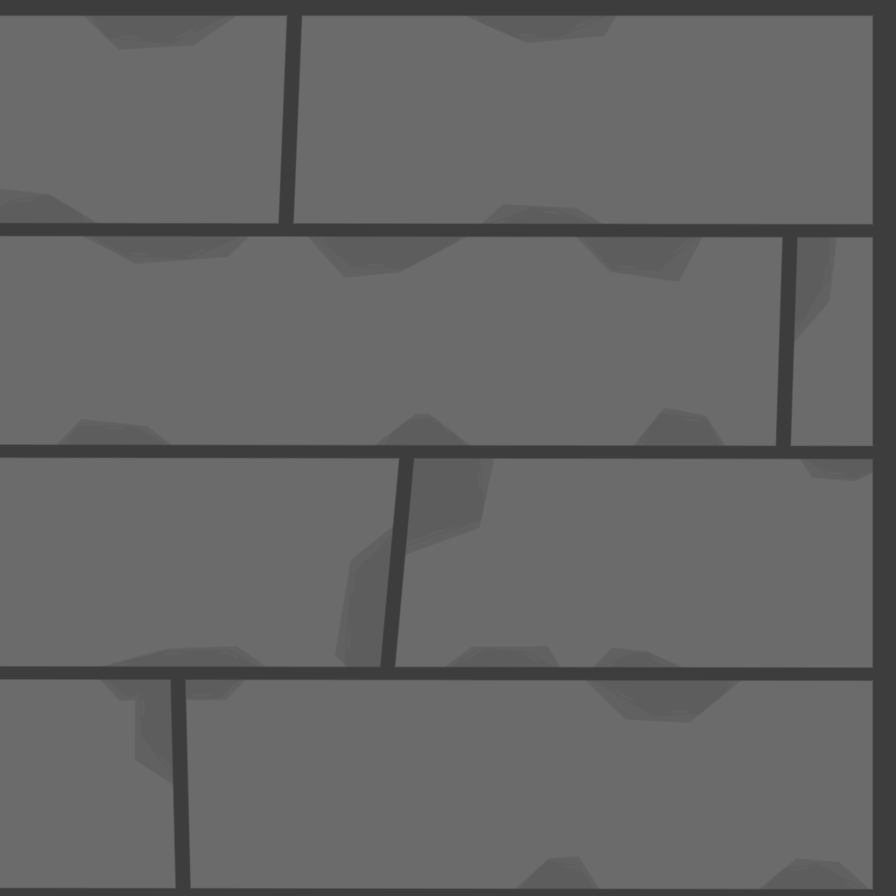
Reproduce this texture procedurally as a WebGL 1 fragment shader.

```glsl
precision highp float;

uniform vec2 u_resolution;

const vec3 STONE = vec3(0.42);
const vec3 WORN = vec3(0.366);
const vec3 MORTAR = vec3(0.238);

// Layout, in canvas units; rows count downwards from the top
const float ROW_PITCH = 0.2474;
const float FIRST_LINE = 0.0095;
const float LINE_HALF = 0.0073;
const float LINE_TILT = 0.0015;
const float JOINT_HALF = 0.0083;
const float TOP_BORDER = 0.0175;
const float RIGHT_BORDER = 0.026;

// One upright joint per row: x at its upper and lower end
const vec4 JOINT_TOP = vec4(0.329, 0.882, 0.4545, 0.1985);
const vec4 JOINT_BOTTOM = vec4(0.319, 0.874, 0.432, 0.2045);

// Wear beside each joint: depth, and centre as a fraction of the row
const vec4 LEFT_DEPTH = vec4(0.0, 0.0, 0.048, 0.04);
const vec4 LEFT_CENTRE = vec4(0.0, 0.0, 0.72, 0.12);
const vec4 RIGHT_DEPTH = vec4(0.0, 0.042, 0.088, 0.0);
const vec4 RIGHT_CENTRE = vec4(0.0, 0.12, 0.08, 0.0);
const float JOINT_WEAR_HALF = 0.095;

// Wear along the row edges
const int CHIPS_PER_EDGE = 3;
const float CHIP_CHANCE = 0.85;
const vec2 CHIP_MIN = vec2(0.045, 0.018);
const vec2 CHIP_MAX = vec2(0.095, 0.046);
const float STREAK_STRENGTH = 0.3;

float softness() {
    return max(0.0013, 0.75 / min(u_resolution.x, u_resolution.y));
}

float cover(float inside) {
    return smoothstep(-softness(), softness(), inside);
}

float hash(vec2 p) {
    vec3 q = fract((p.xyx + 7.3) * vec3(0.1031, 0.1030, 0.0973));
    q += dot(q, q.yzx + 33.33);
    return fract((q.x + q.y) * q.z);
}

// Lopsided trapezoid standing on an edge; positive inside
float chipShape(float along, float depth, vec2 size, vec2 key) {
    float leftSlope = size.y / (size.x * mix(0.2, 0.9, hash(key + 11.0)));
    float rightSlope = size.y / (size.x * mix(0.2, 0.9, hash(key + 23.0)));
    float tilt = (hash(key + 37.0) - 0.5) * 0.6 * size.y / size.x;
    float left = ((along + size.x) * leftSlope - depth) / length(vec2(1.0, leftSlope));
    float right = ((size.x - along) * rightSlope - depth) / length(vec2(1.0, rightSlope));
    float face = size.y + tilt * along - depth;
    return min(face, min(left, right));
}

// Two overlapping layers with broken pale streaks near the rim
float wear(float along, float depth, vec2 size, vec2 key) {
    float outer = chipShape(along, depth, size, key);
    float inner = chipShape(along, depth, size * vec2(0.9, 0.86), key + 0.31);
    float breaks = abs(fract(along * 16.0 + hash(key + 51.0)) - 0.5) * 2.0;
    float streak = 1.0 - smoothstep(0.0005, 0.0025, abs(inner - 0.003));
    streak *= smoothstep(0.6, 0.8, breaks) * STREAK_STRENGTH;
    float layers = cover(outer) * mix(0.75, 1.0, cover(inner));
    return layers * (1.0 - streak) * step(-JOINT_HALF, depth);
}

// Chips scattered along one horizontal edge of a row
float edgeWear(float x, float depth, float edge) {
    float amount = 0.0;
    for (int i = 0; i < CHIPS_PER_EDGE; i++) {
        vec2 key = vec2(edge * 3.0, float(i) * 5.0);
        float centre = (float(i) + mix(0.1, 0.9, hash(key))) / float(CHIPS_PER_EDGE);
        vec2 size = mix(CHIP_MIN, CHIP_MAX, vec2(hash(key + 61.0), hash(key + 73.0)));
        float present = step(hash(key + 89.0), CHIP_CHANCE);
        amount = max(amount, present * wear(x - centre, depth, size, key));
    }
    return amount;
}

void main() {
    vec2 uv = gl_FragCoord.xy / u_resolution;
    float down = 1.0 - uv.y;
    float rowPos = (down - FIRST_LINE - LINE_TILT * (uv.x - 0.5)) / ROW_PITCH;
    float row = floor(rowPos);
    float fromTop = fract(rowPos) * ROW_PITCH;
    float fromBottom = ROW_PITCH - fromTop;

    float worn = max(edgeWear(uv.x, fromTop - LINE_HALF, row * 2.0),
                     edgeWear(uv.x, fromBottom - LINE_HALF, row * 2.0 + 1.0));

    // Mortar lines and borders
    float mortar = cover(LINE_HALF - min(fromTop, fromBottom));
    mortar = max(mortar, cover(TOP_BORDER - down));
    mortar = max(mortar, cover(uv.x - 1.0 + RIGHT_BORDER));

    // Slanted joints and the wear on both their sides
    for (int i = 0; i < 4; i++) {
        float inRow = 1.0 - step(0.5, abs(row - float(i)));
        float offset = uv.x - mix(JOINT_TOP[i], JOINT_BOTTOM[i], fract(rowPos));
        mortar = max(mortar, inRow * cover(JOINT_HALF - abs(offset)));
        vec2 leftSize = vec2(JOINT_WEAR_HALF, LEFT_DEPTH[i] + 0.0001);
        vec2 rightSize = vec2(JOINT_WEAR_HALF, RIGHT_DEPTH[i] + 0.0001);
        float left = wear(fromTop - LEFT_CENTRE[i] * ROW_PITCH, -offset - JOINT_HALF, leftSize, vec2(float(i), 101.0));
        float right = wear(fromTop - RIGHT_CENTRE[i] * ROW_PITCH, offset - JOINT_HALF, rightSize, vec2(float(i), 127.0));
        worn = max(worn, inRow * max(left, right));
    }

    gl_FragColor = vec4(mix(mix(STONE, WORN, worn), MORTAR, mortar), 1.0);
}
```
================================
Problem statement.
The result should be the same data as above, line for line, with the pictures gone.

Reply to the task.
Reproduce this texture procedurally as a WebGL 1 fragment shader.

```glsl
precision highp float;

uniform vec2 u_resolution;

const vec3 STONE = vec3(0.42);
const vec3 WORN = vec3(0.366);
const vec3 MORTAR = vec3(0.238);

// Layout, in canvas units; rows count downwards from the top
const float ROW_PITCH = 0.2474;
const float FIRST_LINE = 0.0095;
const float LINE_HALF = 0.0073;
const float LINE_TILT = 0.0015;
const float JOINT_HALF = 0.0083;
const float TOP_BORDER = 0.0175;
const float RIGHT_BORDER = 0.026;

// One upright joint per row: x at its upper and lower end
const vec4 JOINT_TOP = vec4(0.329, 0.882, 0.4545, 0.1985);
const vec4 JOINT_BOTTOM = vec4(0.319, 0.874, 0.432, 0.2045);

// Wear beside each joint: depth, and centre as a fraction of the row
const vec4 LEFT_DEPTH = vec4(0.0, 0.0, 0.048, 0.04);
const vec4 LEFT_CENTRE = vec4(0.0, 0.0, 0.72, 0.12);
const vec4 RIGHT_DEPTH = vec4(0.0, 0.042, 0.088, 0.0);
const vec4 RIGHT_CENTRE = vec4(0.0, 0.12, 0.08, 0.0);
const float JOINT_WEAR_HALF = 0.095;

// Wear along the row edges
const int CHIPS_PER_EDGE = 3;
const float CHIP_CHANCE = 0.85;
const vec2 CHIP_MIN = vec2(0.045, 0.018);
const vec2 CHIP_MAX = vec2(0.095, 0.046);
const float STREAK_STRENGTH = 0.3;

float softness() {
    return max(0.0013, 0.75 / min(u_resolution.x, u_resolution.y));
}

float cover(float inside) {
    return smoothstep(-softness(), softness(), inside);
}

float hash(vec2 p) {
    vec3 q = fract((p.xyx + 7.3) * vec3(0.1031, 0.1030, 0.0973));
    q += dot(q, q.yzx + 33.33);
    return fract((q.x + q.y) * q.z);
}

// Lopsided trapezoid standing on an edge; positive inside
float chipShape(float along, float depth, vec2 size, vec2 key) {
    float leftSlope = size.y / (size.x * mix(0.2, 0.9, hash(key + 11.0)));
    float rightSlope = size.y / (size.x * mix(0.2, 0.9, hash(key + 23.0)));
    float tilt = (hash(key + 37.0) - 0.5) * 0.6 * size.y / size.x;
    float left = ((along + size.x) * leftSlope - depth) / length(vec2(1.0, leftSlope));
    float right = ((size.x - along) * rightSlope - depth) / length(vec2(1.0, rightSlope));
    float face = size.y + tilt * along - depth;
    return min(face, min(left, right));
}

// Two overlapping layers with broken pale streaks near the rim
float wear(float along, float depth, vec2 size, vec2 key) {
    float outer = chipShape(along, depth, size, key);
    float inner = chipShape(along, depth, size * vec2(0.9, 0.86), key + 0.31);
    float breaks = abs(fract(along * 16.0 + hash(key + 51.0)) - 0.5) * 2.0;
    float streak = 1.0 - smoothstep(0.0005, 0.0025, abs(inner - 0.003));
    streak *= smoothstep(0.6, 0.8, breaks) * STREAK_STRENGTH;
    float layers = cover(outer) * mix(0.75, 1.0, cover(inner));
    return layers * (1.0 - streak) * step(-JOINT_HALF, depth);
}

// Chips scattered along one horizontal edge of a row
float edgeWear(float x, float depth, float edge) {
    float amount = 0.0;
    for (int i = 0; i < CHIPS_PER_EDGE; i++) {
        vec2 key = vec2(edge * 3.0, float(i) * 5.0);
        float centre = (float(i) + mix(0.1, 0.9, hash(key))) / float(CHIPS_PER_EDGE);
        vec2 size = mix(CHIP_MIN, CHIP_MAX, vec2(hash(key + 61.0), hash(key + 73.0)));
        float present = step(hash(key + 89.0), CHIP_CHANCE);
        amount = max(amount, present * wear(x - centre, depth, size, key));
    }
    return amount;
}

void main() {
    vec2 uv = gl_FragCoord.xy / u_resolution;
    float down = 1.0 - uv.y;
    float rowPos = (down - FIRST_LINE - LINE_TILT * (uv.x - 0.5)) / ROW_PITCH;
    float row = floor(rowPos);
    float fromTop = fract(rowPos) * ROW_PITCH;
    float fromBottom = ROW_PITCH - fromTop;

    float worn = max(edgeWear(uv.x, fromTop - LINE_HALF, row * 2.0),
                     edgeWear(uv.x, fromBottom - LINE_HALF, row * 2.0 + 1.0));

    // Mortar lines and borders
    float mortar = cover(LINE_HALF - min(fromTop, fromBottom));
    mortar = max(mortar, cover(TOP_BORDER - down));
    mortar = max(mortar, cover(uv.x - 1.0 + RIGHT_BORDER));

    // Slanted joints and the wear on both their sides
    for (int i = 0; i < 4; i++) {
        float inRow = 1.0 - step(0.5, abs(row - float(i)));
        float offset = uv.x - mix(JOINT_TOP[i], JOINT_BOTTOM[i], fract(rowPos));
        mortar = max(mortar, inRow * cover(JOINT_HALF - abs(offset)));
        vec2 leftSize = vec2(JOINT_WEAR_HALF, LEFT_DEPTH[i] + 0.0001);
        vec2 rightSize = vec2(JOINT_WEAR_HALF, RIGHT_DEPTH[i] + 0.0001);
        float left = wear(fromTop - LEFT_CENTRE[i] * ROW_PITCH, -offset - JOINT_HALF, leftSize, vec2(float(i), 101.0));
        float right = wear(fromTop - RIGHT_CENTRE[i] * ROW_PITCH, offset - JOINT_HALF, rightSize, vec2(float(i), 127.0));
        worn = max(worn, inRow * max(left, right));
    }

    gl_FragColor = vec4(mix(mix(STONE, WORN, worn), MORTAR, mortar), 1.0);
}
```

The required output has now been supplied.